[Dataset entries]

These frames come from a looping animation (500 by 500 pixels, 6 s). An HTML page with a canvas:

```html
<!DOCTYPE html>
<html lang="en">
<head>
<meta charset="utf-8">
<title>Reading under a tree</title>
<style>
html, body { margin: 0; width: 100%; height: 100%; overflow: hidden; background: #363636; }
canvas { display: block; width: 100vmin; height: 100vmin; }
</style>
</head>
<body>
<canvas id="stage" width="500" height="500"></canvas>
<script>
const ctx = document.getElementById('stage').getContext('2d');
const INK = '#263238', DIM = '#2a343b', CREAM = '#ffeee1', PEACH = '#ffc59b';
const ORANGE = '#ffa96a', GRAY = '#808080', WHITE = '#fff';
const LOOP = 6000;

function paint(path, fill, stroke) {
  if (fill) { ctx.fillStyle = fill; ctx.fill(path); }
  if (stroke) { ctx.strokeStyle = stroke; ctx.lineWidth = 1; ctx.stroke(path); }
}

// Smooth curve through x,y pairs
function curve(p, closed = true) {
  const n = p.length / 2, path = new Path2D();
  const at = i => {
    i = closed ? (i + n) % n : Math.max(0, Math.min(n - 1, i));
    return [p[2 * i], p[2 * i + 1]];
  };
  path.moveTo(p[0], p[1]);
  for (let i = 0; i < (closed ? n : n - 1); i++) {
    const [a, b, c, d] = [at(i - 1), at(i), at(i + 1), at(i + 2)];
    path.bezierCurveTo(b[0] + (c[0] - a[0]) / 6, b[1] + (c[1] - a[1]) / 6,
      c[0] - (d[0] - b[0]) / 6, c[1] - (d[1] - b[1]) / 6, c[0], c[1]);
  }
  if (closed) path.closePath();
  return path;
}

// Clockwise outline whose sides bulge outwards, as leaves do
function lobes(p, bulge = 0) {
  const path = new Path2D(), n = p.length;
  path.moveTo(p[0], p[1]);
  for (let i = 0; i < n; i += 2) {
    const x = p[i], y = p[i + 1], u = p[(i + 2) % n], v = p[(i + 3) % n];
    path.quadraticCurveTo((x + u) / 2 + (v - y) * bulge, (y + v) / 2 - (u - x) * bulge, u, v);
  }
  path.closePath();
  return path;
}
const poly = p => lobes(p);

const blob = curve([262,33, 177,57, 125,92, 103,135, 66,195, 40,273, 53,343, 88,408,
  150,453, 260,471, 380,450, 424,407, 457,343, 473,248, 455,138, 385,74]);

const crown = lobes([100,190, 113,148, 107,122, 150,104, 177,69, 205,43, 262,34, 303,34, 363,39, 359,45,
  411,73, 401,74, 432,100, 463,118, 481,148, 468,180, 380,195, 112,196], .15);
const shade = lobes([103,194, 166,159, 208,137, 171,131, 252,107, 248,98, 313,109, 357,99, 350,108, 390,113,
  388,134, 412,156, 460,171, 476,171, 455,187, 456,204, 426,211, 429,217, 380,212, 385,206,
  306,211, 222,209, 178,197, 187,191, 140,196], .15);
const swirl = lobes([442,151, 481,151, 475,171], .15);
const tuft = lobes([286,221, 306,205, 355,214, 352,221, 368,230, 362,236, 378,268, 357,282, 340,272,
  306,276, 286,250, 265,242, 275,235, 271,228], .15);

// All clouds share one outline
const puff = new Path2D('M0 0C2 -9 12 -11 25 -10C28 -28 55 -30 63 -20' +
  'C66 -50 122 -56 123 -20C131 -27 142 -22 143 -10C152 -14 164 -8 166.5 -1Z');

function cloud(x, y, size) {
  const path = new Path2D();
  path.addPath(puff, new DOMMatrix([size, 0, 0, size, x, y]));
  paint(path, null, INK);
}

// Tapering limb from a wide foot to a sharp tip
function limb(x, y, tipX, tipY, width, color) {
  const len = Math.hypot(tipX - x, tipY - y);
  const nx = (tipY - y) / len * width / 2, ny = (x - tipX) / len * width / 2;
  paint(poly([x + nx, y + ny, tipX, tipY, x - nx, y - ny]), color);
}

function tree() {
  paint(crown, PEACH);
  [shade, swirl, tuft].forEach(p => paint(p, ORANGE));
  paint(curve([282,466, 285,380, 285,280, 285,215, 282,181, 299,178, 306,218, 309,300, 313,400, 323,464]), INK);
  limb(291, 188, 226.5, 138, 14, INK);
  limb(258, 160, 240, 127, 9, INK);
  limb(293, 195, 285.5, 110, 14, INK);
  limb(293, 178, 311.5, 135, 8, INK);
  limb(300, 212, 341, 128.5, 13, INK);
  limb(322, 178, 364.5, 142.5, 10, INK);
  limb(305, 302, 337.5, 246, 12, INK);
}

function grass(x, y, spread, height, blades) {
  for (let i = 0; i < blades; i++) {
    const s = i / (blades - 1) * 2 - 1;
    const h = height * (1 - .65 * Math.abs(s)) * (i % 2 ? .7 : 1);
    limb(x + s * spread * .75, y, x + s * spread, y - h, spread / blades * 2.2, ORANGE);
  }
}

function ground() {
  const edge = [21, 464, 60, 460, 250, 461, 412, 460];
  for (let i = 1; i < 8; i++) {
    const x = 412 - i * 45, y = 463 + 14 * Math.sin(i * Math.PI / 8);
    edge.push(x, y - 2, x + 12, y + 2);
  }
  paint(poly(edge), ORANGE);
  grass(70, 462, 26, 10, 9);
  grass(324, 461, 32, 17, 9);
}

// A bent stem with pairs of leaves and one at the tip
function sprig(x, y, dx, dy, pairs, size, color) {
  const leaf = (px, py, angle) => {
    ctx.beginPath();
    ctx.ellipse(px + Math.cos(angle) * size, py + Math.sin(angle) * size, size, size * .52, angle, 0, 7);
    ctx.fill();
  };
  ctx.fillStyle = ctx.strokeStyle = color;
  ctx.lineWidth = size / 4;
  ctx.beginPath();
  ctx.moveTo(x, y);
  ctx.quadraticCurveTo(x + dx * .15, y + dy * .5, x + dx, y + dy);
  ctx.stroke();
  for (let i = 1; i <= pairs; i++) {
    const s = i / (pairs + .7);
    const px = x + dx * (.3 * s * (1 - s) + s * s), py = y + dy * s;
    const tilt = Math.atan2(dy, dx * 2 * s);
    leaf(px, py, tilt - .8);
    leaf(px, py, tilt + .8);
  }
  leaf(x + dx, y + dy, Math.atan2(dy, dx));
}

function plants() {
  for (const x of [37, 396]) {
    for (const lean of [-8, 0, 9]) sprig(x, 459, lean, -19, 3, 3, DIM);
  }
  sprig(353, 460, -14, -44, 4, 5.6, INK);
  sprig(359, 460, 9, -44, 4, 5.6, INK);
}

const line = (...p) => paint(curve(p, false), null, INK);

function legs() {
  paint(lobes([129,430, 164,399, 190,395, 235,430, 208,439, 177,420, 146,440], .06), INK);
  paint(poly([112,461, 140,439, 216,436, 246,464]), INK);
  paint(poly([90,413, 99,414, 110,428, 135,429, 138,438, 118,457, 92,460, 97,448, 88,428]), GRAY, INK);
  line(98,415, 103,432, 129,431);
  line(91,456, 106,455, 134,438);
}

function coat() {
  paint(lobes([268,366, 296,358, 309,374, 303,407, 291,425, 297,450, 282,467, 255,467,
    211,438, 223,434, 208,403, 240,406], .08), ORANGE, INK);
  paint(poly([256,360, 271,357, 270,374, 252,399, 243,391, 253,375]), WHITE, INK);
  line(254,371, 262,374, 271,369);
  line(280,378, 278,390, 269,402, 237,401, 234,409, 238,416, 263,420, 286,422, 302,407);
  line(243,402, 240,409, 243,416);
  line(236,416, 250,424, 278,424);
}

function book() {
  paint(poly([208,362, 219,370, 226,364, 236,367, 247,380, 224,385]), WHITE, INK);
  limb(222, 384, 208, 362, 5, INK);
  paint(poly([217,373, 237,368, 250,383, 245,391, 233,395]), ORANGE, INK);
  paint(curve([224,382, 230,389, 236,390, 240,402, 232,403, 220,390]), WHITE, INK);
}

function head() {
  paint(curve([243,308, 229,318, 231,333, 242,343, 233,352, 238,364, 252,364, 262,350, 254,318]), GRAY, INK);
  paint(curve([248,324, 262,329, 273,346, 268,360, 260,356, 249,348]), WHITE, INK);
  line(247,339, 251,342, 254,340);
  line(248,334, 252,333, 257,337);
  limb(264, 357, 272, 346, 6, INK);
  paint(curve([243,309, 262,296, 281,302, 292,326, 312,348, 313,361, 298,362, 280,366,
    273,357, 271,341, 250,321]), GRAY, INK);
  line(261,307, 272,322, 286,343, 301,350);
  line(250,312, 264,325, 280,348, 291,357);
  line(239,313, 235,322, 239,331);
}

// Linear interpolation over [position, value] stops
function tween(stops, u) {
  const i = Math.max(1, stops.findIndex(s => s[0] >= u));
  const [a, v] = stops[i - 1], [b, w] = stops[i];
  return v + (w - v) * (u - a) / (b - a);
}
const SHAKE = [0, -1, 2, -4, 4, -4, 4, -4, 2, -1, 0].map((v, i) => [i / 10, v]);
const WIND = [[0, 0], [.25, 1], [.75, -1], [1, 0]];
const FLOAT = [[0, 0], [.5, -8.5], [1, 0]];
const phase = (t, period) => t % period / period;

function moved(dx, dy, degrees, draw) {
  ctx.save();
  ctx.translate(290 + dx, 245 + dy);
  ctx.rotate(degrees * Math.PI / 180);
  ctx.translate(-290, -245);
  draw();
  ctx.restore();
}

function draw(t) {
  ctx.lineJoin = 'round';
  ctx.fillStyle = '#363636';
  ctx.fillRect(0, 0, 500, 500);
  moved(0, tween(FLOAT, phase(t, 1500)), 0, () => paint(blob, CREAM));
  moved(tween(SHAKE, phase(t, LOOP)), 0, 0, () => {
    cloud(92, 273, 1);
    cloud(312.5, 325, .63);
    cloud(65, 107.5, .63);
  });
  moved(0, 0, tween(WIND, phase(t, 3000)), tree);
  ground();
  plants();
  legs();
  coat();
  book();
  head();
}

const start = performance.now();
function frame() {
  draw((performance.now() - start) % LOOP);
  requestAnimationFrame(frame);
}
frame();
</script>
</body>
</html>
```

* _Exercise objective_:
Each line in the records above that contains the word "ORANGE" must be copied.

* _Expected answer_:
const ORANGE = '#ffa96a', GRAY = '#808080', WHITE = '#fff';
  [shade, swirl, tuft].forEach(p => paint(p, ORANGE));
    limb(x + s * spread * .75, y, x + s * spread, y - h, spread / blades * 2.2, ORANGE);
  paint(poly(edge), ORANGE);
    211,438, 223,434, 208,403, 240,406], .08), ORANGE, INK);
  paint(poly([217,373, 237,368, 250,383, 245,391, 233,395]), ORANGE, INK);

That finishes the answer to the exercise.